This exercise alone was therapeutic. While I continued to work with the content marketing agency, work from independent clients began to trickle in. This was very exciting. Not because of the money at this point, since I wasn’t making a lot, yet, but because it opened doors I had not considered before.
Almost instantly, I had people get in touch with me with work offers. Not all of it was suitable, but I did connect with a few good clients whose work I enjoyed and it opened up a world of possibilities.
Another activity that kept me busy around the time I started working as a freelance writer was blogging. Although I started my first blog in 2003 when Google acquired Blogger, I only took it seriously when a couple of prospective clients contacted me via my blog.
Like a million others, I too dreamed of making a full time income from blogging but did not know how. Also, when I did the research, I realized I would need to invest time, a luxury I did not have.
Starting 2008, I began writing on my blog regularly, paying attention to what I posted. I consciously spent time connecting with my community, visiting other blogs, sharing their content on social media and attending blogger meets, being interviewed by major blogging networks — all of which increased my exposure in the online world
Lesson? No effort goes to waste. And every experience teaches something.
So, it looks like a nice success story, eh?
It would have been, but for the shock of my Mom suddenly passing away in February 2010, a day before my wedding anniversary. Life suddenly seemed to come to a standstill. Her death was unexpected and it shook me up emotionally. I found it hard to focus on anything other than the unavoidable routine of cooking, cleaning, eating, sleeping, caring for my son, who was only 12.
The days passed, and I knew I had to snap out of this inertia, this listless phase. I missed my Mom terribly. I missed her encouragement and humor. I had no one to talk to. I started a blog, a sort of tribute/memoir of life with my Mom and conversations with her. This helped me cope, and get back on my feet. It also encouraged me to focus on all the loving advice I had received from her and I limped back into my work routine.
I worked hard. Work was steady. Life seemed good. Little did I know there was another shock waiting for me around the corner.
A major health setback
It was February 2013. I went for a full health check. When my reports came back, imagine my shock at discovering I was diabetic!
I went through a plethora of emotions. Despair followed anger, denial and despondency. I thought of all the diabetics I knew, and I so did not want a life like that — always worried about what I ate, and developing all sorts of complications.

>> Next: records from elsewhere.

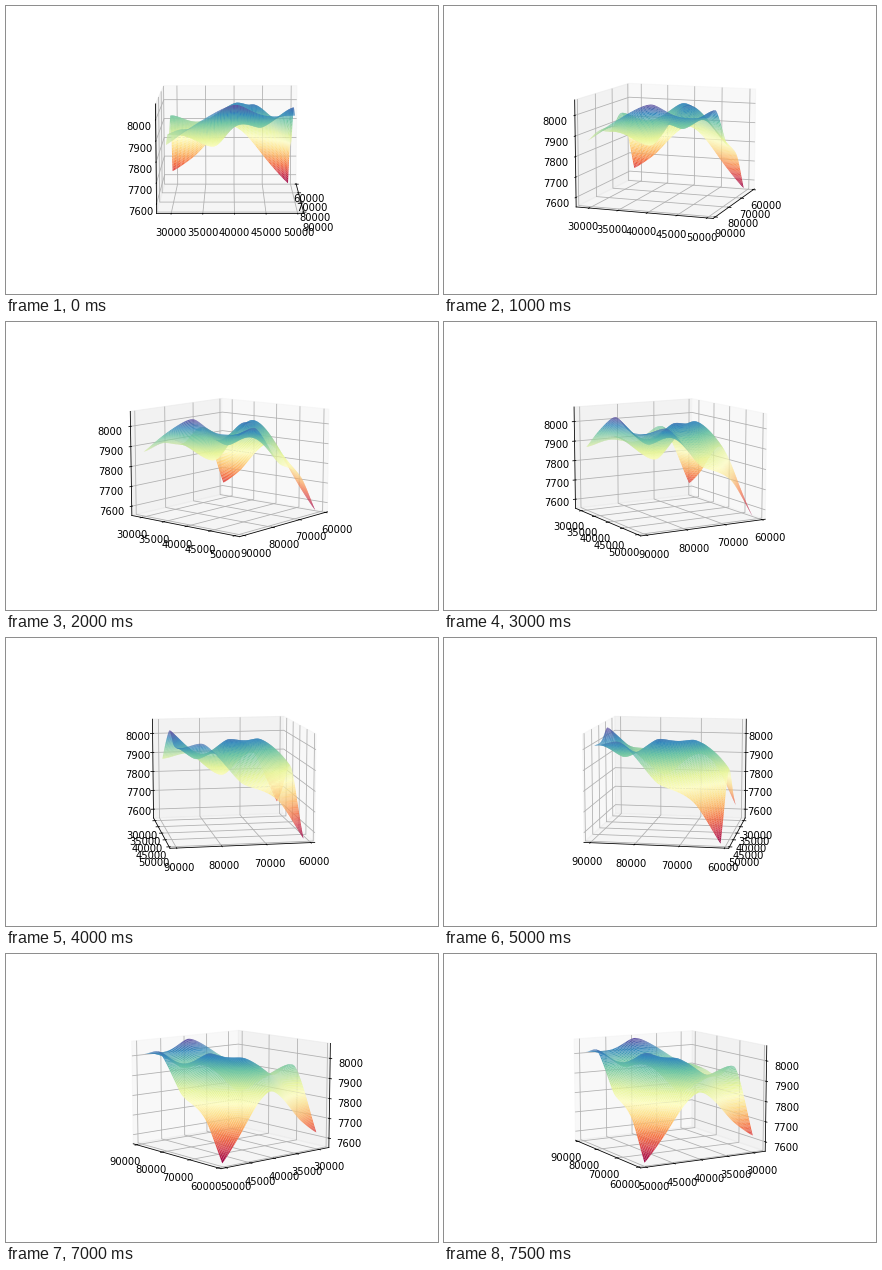
A matplotlib script for the animation above (8000 ms loop, 432 by 288 pixels).

```python
import numpy as np
import matplotlib.pyplot as plt
from matplotlib.animation import FuncAnimation

FRAMES, STEP_MS = 16, 500
ELEV, TURN = 10, 10            # degrees; azimuth turns by TURN each step
XLIM, YLIM, ZLIM = (59085, 91450), (27700, 51000), (7553, 8074)
FILL_XY, FILL_Z = 0.872, 0.96  # share of the box that the surface takes up
GRID = 90

# key points: x and y run from -1 to 1, height from 0 to 1
CORNERS = [(-1, -1, .13), (-1, 1, 0), (1, -1, .62), (1, 1, .9)]
HILLS = [(1, .1, 1), (-.44, .1, .9), (.11, .35, .92),
         (.6, 1, .94), (-.46, -1, .76), (.54, -.8, .72)]
HOLLOWS = [(.08, -.23, .52), (0, -1, .64), (.64, .48, .75)]
SLOPES = [(0, 1, .56), (-.6, 1, .37), (-.6, .6, .58),
          (-1, 0, .61), (-1, .6, .27), (-1, -.6, .3)]


def kernel(p, q):
    d2 = ((p[:, None] - q[None]) ** 2).sum(-1)
    return d2 * np.log(d2 + 1e-12)


def affine(p):
    return np.column_stack([np.ones(len(p)), p])


def thin_plate(knots, pts):
    """Smoothest surface through a few scattered knots."""
    p, h = knots[:, :2], knots[:, 2]
    a = affine(p)
    system = np.block([[kernel(p, p), a], [a.T, np.zeros((3, 3))]])
    w = np.linalg.solve(system, np.append(h, np.zeros(3)))
    return np.column_stack([kernel(pts, p), affine(pts)]) @ w


def to_data(t, lim, fill):
    """Map -1..1 into the middle part of an axis range."""
    lo, hi = lim
    return (lo + hi) / 2 + t * fill * (hi - lo) / 2


side = np.linspace(-1, 1, GRID)
x, y = np.meshgrid(side, side)
knots = np.array(CORNERS + HILLS + HOLLOWS + SLOPES)
height = thin_plate(knots, np.column_stack([x.ravel(), y.ravel()]))
height = np.clip(height, 0, 1).reshape(x.shape)

fig = plt.figure(figsize=(6, 4), dpi=72, facecolor="white")
fig.subplots_adjust(left=0.125, right=0.9, bottom=0.125, top=0.88)
ax = fig.add_subplot(projection="3d")
ax.plot_surface(to_data(x, XLIM, FILL_XY), to_data(y, YLIM, FILL_XY),
                to_data(2 * height - 1, ZLIM, FILL_Z), cmap="Spectral",
                rcount=GRID, ccount=GRID, linewidth=0, antialiased=True)
ax.set_xticks(range(60000, 90001, 10000))
ax.set_yticks(range(30000, 50001, 5000))
ax.set_zticks(range(7600, 8001, 100))
ax.set(xlim=XLIM, ylim=YLIM, zlim=ZLIM)


def update(i):
    # the tiny offset keeps the side wall choice stable when seen head-on
    ax.view_init(elev=ELEV, azim=TURN * i + 0.01)
    return []


anim = FuncAnimation(fig, update, frames=FRAMES, init_func=lambda: update(0),
                     interval=STEP_MS, repeat=True, repeat_delay=0, blit=False)
plt.show()
```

But continuing to feel dejected wasn’t going to get me anywhere, and so I pulled up my mental big girl panties and got to work. I made a diet plan, an exercise regime and changed my lifestyle overnight.
In 15 days, I achieved normal blood sugar readings, but with diabetes, that was a temporary victory. The challenge was to sustain it. I took this as a wakeup call.
While I do slip up occasionally, I am more or less successful in showing my diabetes who’s boss.
I started two more blogs at this point: one to share tips on living with diabetes, and the second to share life hacks for happiness that make life just a little better.
In life, coincidences are rare. I like to believe that things happen for a reason. When we embrace these experiences, and follow through with action, good things happen.
A blessed life
Today, I feel privileged to be able to give back, by doing a lot of gratis work and donating my blogging income to my local welfare home, supporting blind children’s education and sharing food/education/medical expenses for orphanages, in addition to sponsoring underprivileged children.
I have indeed come full circle, from starting my career as a trainee back in 1984, to rapidly rising as a corporate executive, to retiring early and then, having the courage to return to work in the career of my dreams.
While there have been many timely exits, the reentries have been amazing. I have grown as an individual and learned to have unshakeable belief in myself — and that nothing is impossible.
Thank you for reading.